This past fall, 1,400 people were arrested during DUI crackdowns across the state. Driving under the influence may seem harmless because it’s just so common and it’s only a minor misdemeanor. But the truth is, impaired driving is one of the top three causes of fatalities and injuries in all traffic cases.
The authorities take these things very seriously — and they should, considering that the results of an unsober mistake can be drastic. However, there are still rules that govern DUIs. Not to mention that people who are under investigation for driving under the influence still have rights.
Here’s what usually goes on during an encounter with the authorities and how your rights might be impacted.
- The police will ask for a driver’s license.
After a police officer asks a vehicle driver to pull over, they will walk over to the vehicle and ask for a driver’s license. And during this time, they will be watching for indications of alcohol or drug consumption. Some things they will keep an eye out for are:
- Red, watery bloodshot eyes
- Slurred speech
- Smell of alcohol
- Bottles of alcohol or packs of drugs
- And other indicia
All these come into play to help a police officer determine if a person is fit to drive or is driving under the influence.
- The police will ask the driver to exit the vehicle.
If the police officer is not convinced of the driver’s sobriety and capability to drive, he or she will be asked to get out of the car. And this is a mandatory act that the driver has to comply with. Worth noting is that at this moment, a driver does not have the right to remain in their vehicle or call their attorney.
The police officer will then ask the driver to walk back to their vehicle. And while this happens, the officer is watching if they’re stepping off the road, slurring their speech, or losing their balance.
- The police will ask questions.

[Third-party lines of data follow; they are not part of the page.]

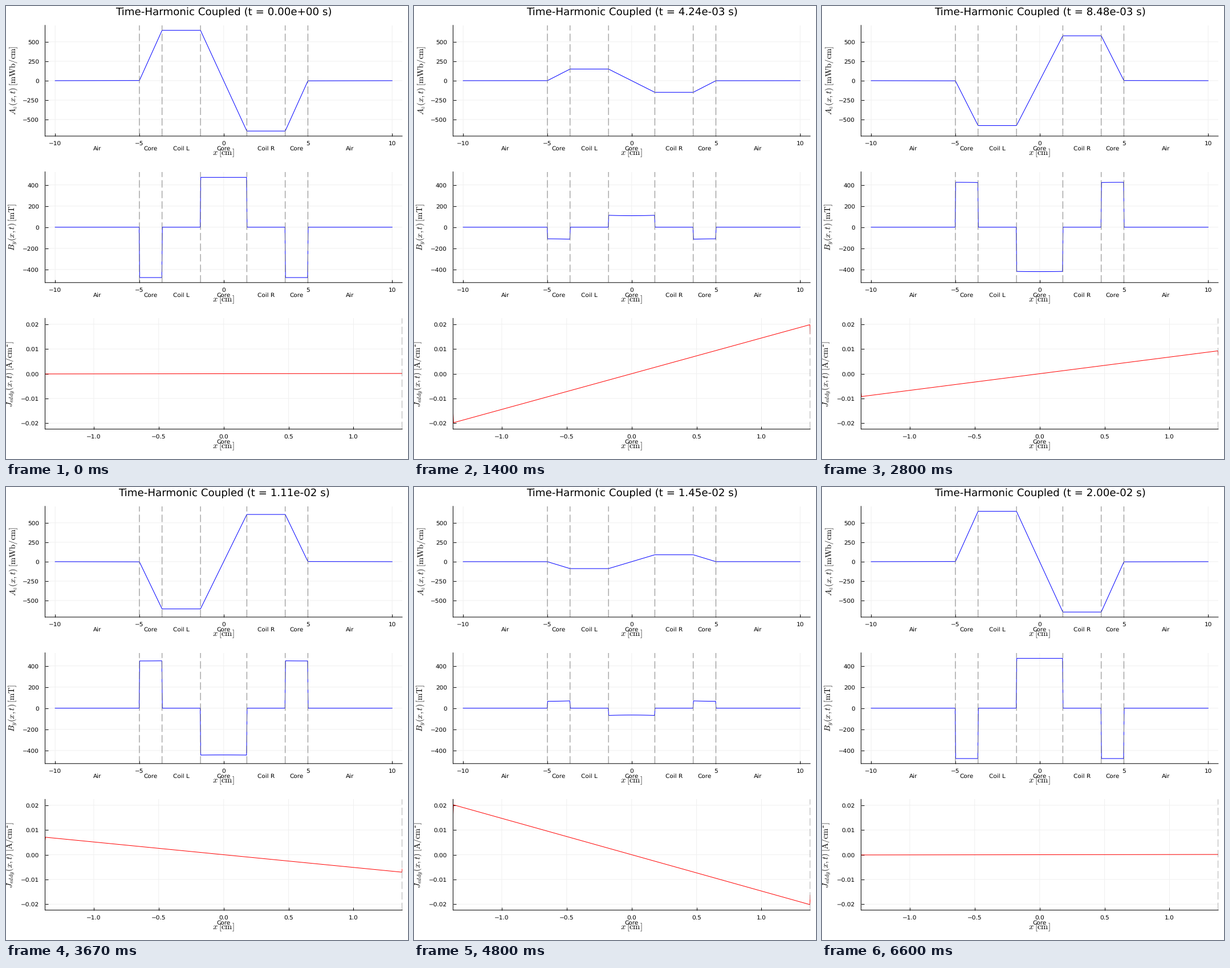
These frames come from a looping animation (705x794 px, 6.67 s). A matplotlib script:

```python
import numpy as np
import matplotlib.pyplot as plt
from matplotlib.animation import FuncAnimation

W, H, DPI = 705, 794, 64
PT = 72 / DPI                      # points per pixel
FRAMES, TICK = 230, 29             # 6670 ms loop
STEPS, STEP_MS = 100, 200 / 3      # time steps of the solution, 15 per second
PERIOD = 0.02                      # 50 Hz
PHASE = 0.005
LEG, COIL, EDGE = 1.375, 3.655, 5.0   # region borders in cm
A_MAX, B_MID, B_SIDE, J_MAX = 648, 471, 476, 0.02034
LEFT, WIDTH, HALF = 68.5, 626.4, 97.1
SMALL, LARGE, MATH = 10.45, 18.3, 14.67

plt.rcParams.update({"font.family": "DejaVu Sans", "mathtext.fontset": "cm",
                     "text.hinting": "no_hinting", "path.snap": False})
fig = plt.figure(figsize=(W / DPI, H / DPI), dpi=DPI, facecolor="white")


def label(x, y, s, size=SMALL, ha="center", **kw):
    return fig.text(x / W, 1 - y / H, s, fontsize=size * PT, ha=ha,
                    va="baseline", **kw)


def number(v, digits):
    return f"{v:.{digits}f}".replace("-", "\u2212")


def panel(mid, xmax, ymax, xticks, yticks, digits, name, name_x, regions, borders):
    ax = fig.add_axes([LEFT / W, 1 - (mid + HALF) / H, WIDTH / W, 2 * HALF / H])
    ax.set(xlim=(-xmax, xmax), ylim=(-ymax, ymax), xticks=xticks, yticks=yticks)
    ax.patch.set_visible(False)
    ax.set_axisbelow(True)
    ax.grid(color="#f0f0f0", lw=PT)
    ax.tick_params(direction="in", length=5 * PT, width=PT,
                   labelbottom=False, labelleft=False)
    for side in ("top", "right"):
        ax.spines[side].set_visible(False)
    for side in ("left", "bottom"):
        ax.spines[side].set_linewidth(PT)

    def px(x):
        return LEFT + WIDTH * (x / xmax + 1) / 2

    bottom = mid + HALF
    for v in xticks:
        label(px(v), bottom + 16, number(v, digits[0]))
    for v in yticks:
        label(58, mid - HALF * v / ymax + 4, number(v, digits[1]), ha="right")
    for x, s in regions:
        label(px(x), bottom + 25, s)
    label(381, bottom + 33.5, r"$x\:[\mathrm{cm}]$", MATH)
    label(name_x, mid, name, MATH, rotation=90, rotation_mode="anchor")

    for x in borders:
        ax.plot([x, x], [-ymax, ymax], color="#808080", lw=PT,
                dashes=(13, 5.5), dash_capstyle="butt", zorder=2.4)
    return ax


side, coil = (EDGE + COIL) / 2, (COIL + LEG) / 2
regions = [(-7.5, "Air"), (-side, "Core"), (-coil, "Coil L"), (0, "Core"),
           (coil, "Coil R"), (side, "Core"), (7.5, "Air")]
borders = [-EDGE, -COIL, -LEG, LEG, COIL, EDGE]
wide = [-10, -5, 0, 5, 10]
ax_a = panel(130.9, 10.6, 1.1 * A_MAX, wide, [-500, -250, 0, 250, 500], (0, 0),
             r"$A_z(x,t)\:[\mathrm{mWb/cm}]$", 17, regions, borders)
ax_b = panel(387.7, 10.6, 1.1 * B_SIDE, wide, [-400, -200, 0, 200, 400], (0, 0),
             r"$B_y(x,t)\:[\mathrm{mT}]$", 15, regions, borders)
ax_j = panel(644.5, LEG, 1.1 * J_MAX, [-1, -0.5, 0, 0.5, 1],
             [-0.02, -0.01, 0, 0.01, 0.02], (1, 2),
             r"$J_{eddy}(x,t)\:[\mathrm{A/cm^2}]$", 11, [(0, "Core")], [LEG])

# Vector potential: odd, piecewise linear
half_x = np.array([LEG, COIL, EDGE, 10])
half_a = np.array([-A_MAX, -A_MAX, -2, 0])
a_x = np.r_[-half_x[::-1], half_x]
a_shape = np.r_[-half_a[::-1], half_a]

# Flux density: even, in-phase steps plus a small quadrature bow in the cores
RAMP = 0.017
mid_x = np.linspace(0, LEG - RAMP, 20)
leg_x = np.linspace(COIL + RAMP, EDGE - RAMP, 20)
zero = np.zeros(2)
half_bx = np.r_[mid_x, LEG + RAMP, COIL - RAMP, leg_x, EDGE + RAMP, 10]
half_in = np.r_[np.full(20, B_MID), zero, np.full(20, -B_SIDE), zero]
half_quad = np.r_[4 * (mid_x / LEG) ** 2, zero,
                  -4 * ((EDGE - leg_x) / LEG) ** 2, zero]
b_x = np.r_[-half_bx[::-1], half_bx]
b_in = np.r_[half_in[::-1], half_in]
b_quad = np.r_[half_quad[::-1], half_quad]

# Eddy current: linear, dropping in the last mesh cell
CELL = 0.003
j_x = np.array([-LEG, -LEG + CELL, LEG - CELL, LEG])
j_shape = J_MAX * np.array([-0.81, -1, 1, 0.81])

line_a, = ax_a.plot(a_x, a_shape, color="blue", lw=PT)
line_b, = ax_b.plot(b_x, b_in, color="blue", lw=PT)
line_j, = ax_j.plot(j_x, j_shape, color="red", lw=PT)
title = label(382, 16, "", LARGE)


def update(i):
    # hold each time step until the next one is due
    step = min(int(((i + 1) * TICK - 1) / STEP_MS), STEPS - 1)
    t = PERIOD * step / (STEPS - 1)
    angle = 2 * np.pi * t / PERIOD + PHASE
    c, s = np.cos(angle), np.sin(angle)
    line_a.set_ydata(a_shape * c)
    line_b.set_ydata(b_in * c + b_quad * s)
    line_j.set_ydata(j_shape * s)
    title.set_text(f"Time-Harmonic Coupled (t = {t:.2e} s)")
    return line_a, line_b, line_j, title


anim = FuncAnimation(fig, update, frames=FRAMES, interval=TICK,
                     repeat=True, repeat_delay=0)
plt.show()
```
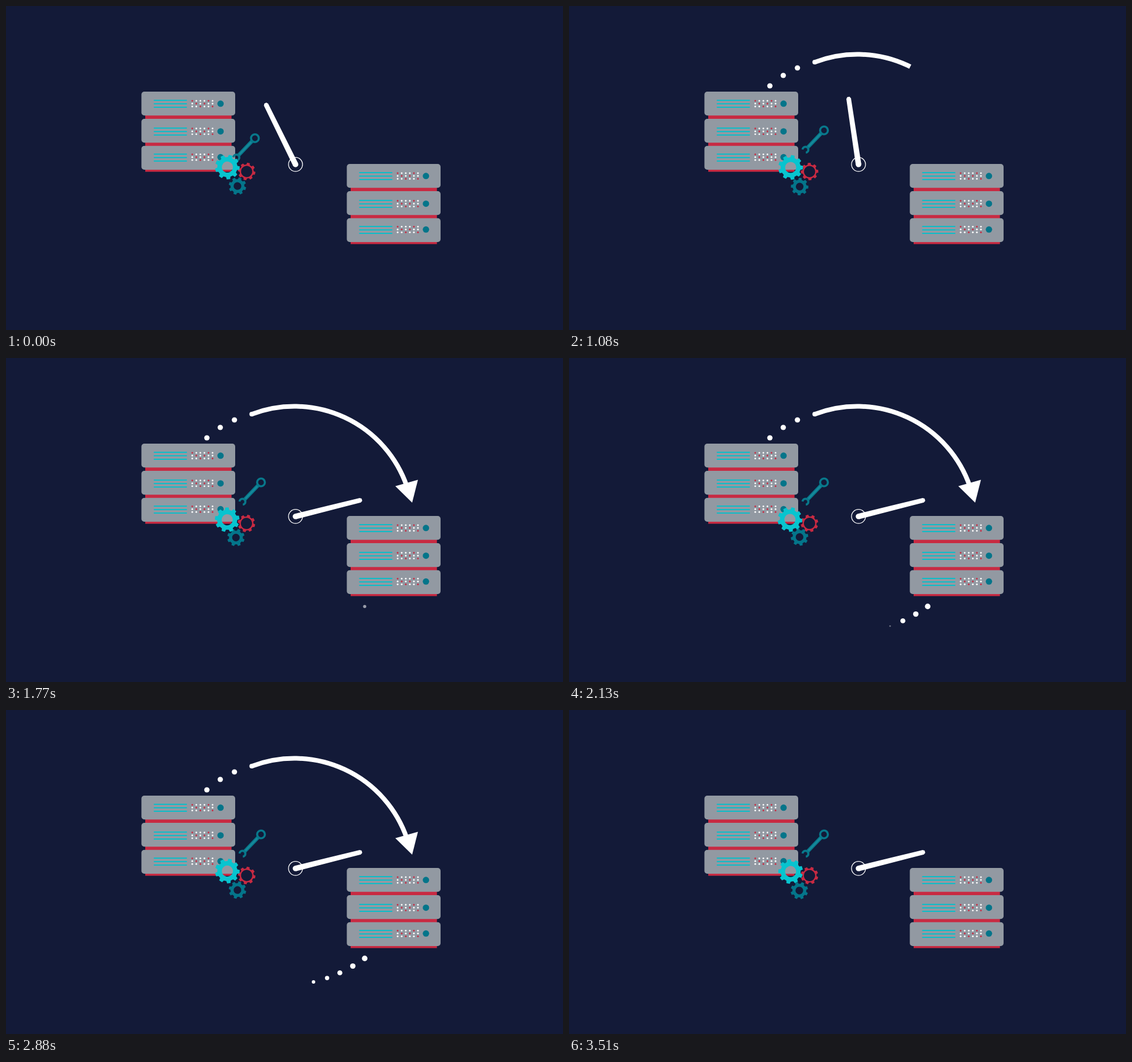
Animation of 960x560 px, one loop 3.54 s. Source, as an HTML page:

```html
<!DOCTYPE html>
<html lang="en">
<head>
<meta charset="utf-8">
<title>Server migration</title>
<style>
  html, body { margin: 0; width: 100%; height: 100%; overflow: hidden; background: #131a38; }
  svg { display: block; width: 960px; height: 560px; }
</style>
</head>
<body>
<svg viewBox="0 0 960 560">
  <defs>
    <g id="server">
      <path fill="#c82a42" d="M240 170H388.7V286.5H240z"/>
      <g id="units"></g>
    </g>
    <mask id="sweep" maskUnits="userSpaceOnUse" x="380" y="50" width="360" height="230">
      <path id="wipe" fill="none" stroke="#fff" stroke-width="64"/>
    </mask>
  </defs>

  <use href="#server"/>
  <use href="#server" x="354" y="125"/>

  <g id="wrench" fill="none" stroke="#08788b">
    <g transform="translate(439.5 215) rotate(133.7)">
      <path d="M7 0H41" stroke-width="6.4"/>
      <path d="M9 0H39" stroke="#178a9b" stroke-width="2.6"/>
      <circle r="6.7" stroke-width="3.6"/>
      <path d="M49.4 3.9A5 5 0 1 1 49.4 -3.9" stroke-width="3.8"/>
    </g>
  </g>
  <g id="gears" fill-rule="evenodd"></g>

  <g id="route" fill="#fff">
    <g id="dots"></g>
    <g mask="url(#sweep)">
      <path id="arc" fill="none" stroke="#fff" stroke-width="8"/>
      <circle cx="423.5" cy="97" r="4"/>
      <path d="M671 221.5L710 210.5L700 250z"/>
    </g>
  </g>

  <g transform="translate(499 273.8)">
    <circle r="12.1" fill="none" stroke="#fff" stroke-width="1.3"/>
    <g id="needle">
      <path d="M-4.8 0L-4 -115L-2 -118H2L4 -115L4.8 0z" fill="#fff"/>
      <circle r="4.8" fill="#fff"/>
    </g>
  </g>
</svg>
<script>
const LOOP = 3540;
const $ = id => document.getElementById(id);
const add = (parent, tag, attrs) => {
  const el = document.createElementNS('http://www.w3.org/2000/svg', tag);
  for (const key in attrs) el.setAttribute(key, attrs[key]);
  return parent.appendChild(el);
};
const ramp = (t, start, length) => Math.min(1, Math.max(0, (t - start) / length));
const smooth = p => (1 - Math.cos(Math.PI * p)) / 2;
const quad = p => p < .5 ? 2 * p * p : 1 - 2 * (1 - p) ** 2;
const cubic = p => p < .5 ? 4 * p ** 3 : 1 - 4 * (1 - p) ** 3;

// Rack units: box top, centre of the lines, centre of the lamps
const lamps = ['rwwwrw', 'wrwrww', 'wwrwwr'];
for (const [top, mid, lamp] of [[148, 169, 168.8], [195, 217, 216.7], [241.7, 262, 261.3]]) {
  const unit = $('units');
  add(unit, 'rect', { x: 233.4, y: top, width: 161.6, height: 41.2, rx: 5, fill: '#9299a2' });
  for (const dy of [-6, 0, 6])
    add(unit, 'rect', { x: 254.5, y: mid + dy - 1, width: 57.5, height: 2, rx: 1, fill: '#0cbdc8' });
  lamps.forEach((row, j) => [...row].forEach((c, i) =>
    add(unit, 'circle', { cx: 321 + i * 7, cy: lamp + (j - 1) * 4.9, r: 1.45, fill: c === 'r' ? '#c82a42' : '#fff' })));
  add(unit, 'circle', { cx: 369.8, cy: lamp, r: 5.5, fill: '#04758a' });
}

// Arc angles are in degrees, clockwise from straight up
const arc = (from, to) => {
  const at = deg => {
    const a = deg * Math.PI / 180;
    return `${497 + 205 * Math.sin(a)} ${288.5 - 205 * Math.cos(a)}`;
  };
  return `M${at(from)}A205 205 0 0 1 ${at(to)}`;
};
$('arc').setAttribute('d', arc(-21, 71));

const cog = (teeth, outer, root, hole) => {
  const step = 2 * Math.PI / teeth, pts = [];
  for (let i = 0; i < teeth; i++)
    for (const [f, r] of [[-.31, root], [-.2, outer], [.2, outer], [.31, root]]) {
      const a = (i + f) * step;
      pts.push(`${(r * Math.cos(a)).toFixed(2)} ${(r * Math.sin(a)).toFixed(2)}`);
    }
  return `M${pts.join('L')}zM${hole} 0A${hole} ${hole} 0 1 0 ${-hole} 0A${hole} ${hole} 0 1 0 ${hole} 0z`;
};
const gears = [
  { x: 414.6, y: 286, color: '#c82a42', d: cog(8, 15.2, 12.2, 9.7), phase: 12, wobble: .2 },
  { x: 397.6, y: 310.8, color: '#04758a', d: cog(8, 15.2, 12, 6.6), phase: 18, wobble: 1.4 },
  { x: 381.4, y: 279, color: '#08c4cf', d: cog(9, 21.4, 17.4, 9.6), phase: -75, wobble: .6 }
];
for (const g of gears) g.el = add($('gears'), 'path', { d: g.d, fill: g.color });

const dots = [
  [346.2, 138, 4.6, 90], [369.3, 120, 4.6, 240], [393.7, 107, 4.6, 390],
  [618.2, 429.4, 4.8, 1680], [597.7, 442.6, 4.7, 1810], [575.4, 454.2, 4.3, 1940, 3203],
  [553.4, 463.3, 3.7, 2070, 3126], [530, 470, 3, 2200, 3030]
].map(([cx, cy, r, show, hide = LOOP]) => ({ r, show, hide, el: add($('dots'), 'circle', { cx, cy }) }));

function draw(t) {
  const lift = 1 - smooth(ramp(t, 0, 1060));
  $('wrench').setAttribute('transform', `translate(${-10.5 * lift} ${13.5 * lift})`);

  const turn = .157 * Math.max(0, t - 600);
  for (const g of gears) {
    const deg = g.phase + turn;
    g.el.setAttribute('transform', `translate(${g.x} ${g.y}) rotate(${deg}) translate(${g.wobble} 0)`);
  }

  for (const d of dots) {
    const size = ramp(t, d.show, 160) * (1 - ramp(t, d.hide, 240));
    d.el.setAttribute('r', d.r * size);
    d.el.setAttribute('opacity', size);
  }

  const sweep = quad(ramp(t, 690, 810));
  $('wipe').setAttribute('d', sweep ? arc(-23, -23 + 106 * sweep) : '');
  $('route').setAttribute('opacity', 1 - ramp(t, 3300, 210));
  $('needle').setAttribute('transform', `rotate(${-26.2 + 102.1 * cubic(ramp(t, 800, 800))})`);
}

function tick() {
  draw(performance.now() % LOOP);
  requestAnimationFrame(tick);
}
tick();
</script>
</body>
</html>
```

After getting back to the vehicle, the police will take some time to ask a few questions like where the driver is coming from, if they’ve had anything to drink, if they used any drugs, etc. These types of investigations do not require the Miranda warnings where the officer notifies a person of his or her right to remain silent, right to call an attorney, etc. It does not apply in these situations.
What you shouldn’t do
- Voluntarily do a roadside maneuver
Many drivers who are being investigated on the spot for driving under the influence make the mistake of doing a voluntary roadside maneuver. But this is one thing that shouldn’t be done in these situations because it’s not going to help the driver at all. Even if they ace it, it doesn’t prove anything nor will it immediately free them from arrest.
The thing is, even a person who isn’t under the influence of drugs or alcohol will have a difficult time doing a roadside maneuver. It’s hard and anyone can easily fall over, especially when under pressure. Doing this while under investigation can only further hurt a DUI case.
- Take the portable breath test
A portable breath test is a small device that can determine the sobriety of a person who blows into it. Some police officers may ask drivers to take this. But these tests are very inaccurate, which is why they cannot be used as evidence in court. So it’s advisable that drivers don’t take them at all.
By driving on the road in Colorado, drivers give the express consent to give a sample of their blood or breath if an officer believes that they have driven under the influence of drugs or alcohol. And when asked by a police officer to do either of the two, a driver doesn’t have the right to contact an attorney first or demand that he be informed of his Miranda rights.
It’s advised that a driver just choose either test. Should they refuse to, the police officer will take their driver’s license and they will have to go through the DMV to get another one.
Also, not taking a test would hurt a person’s DUI case. The opposing attorney can easily say that he or she would have taken the test if they weren’t driving under the influence. So refusal will make the process much longer and result in the suspension of the driver’s license.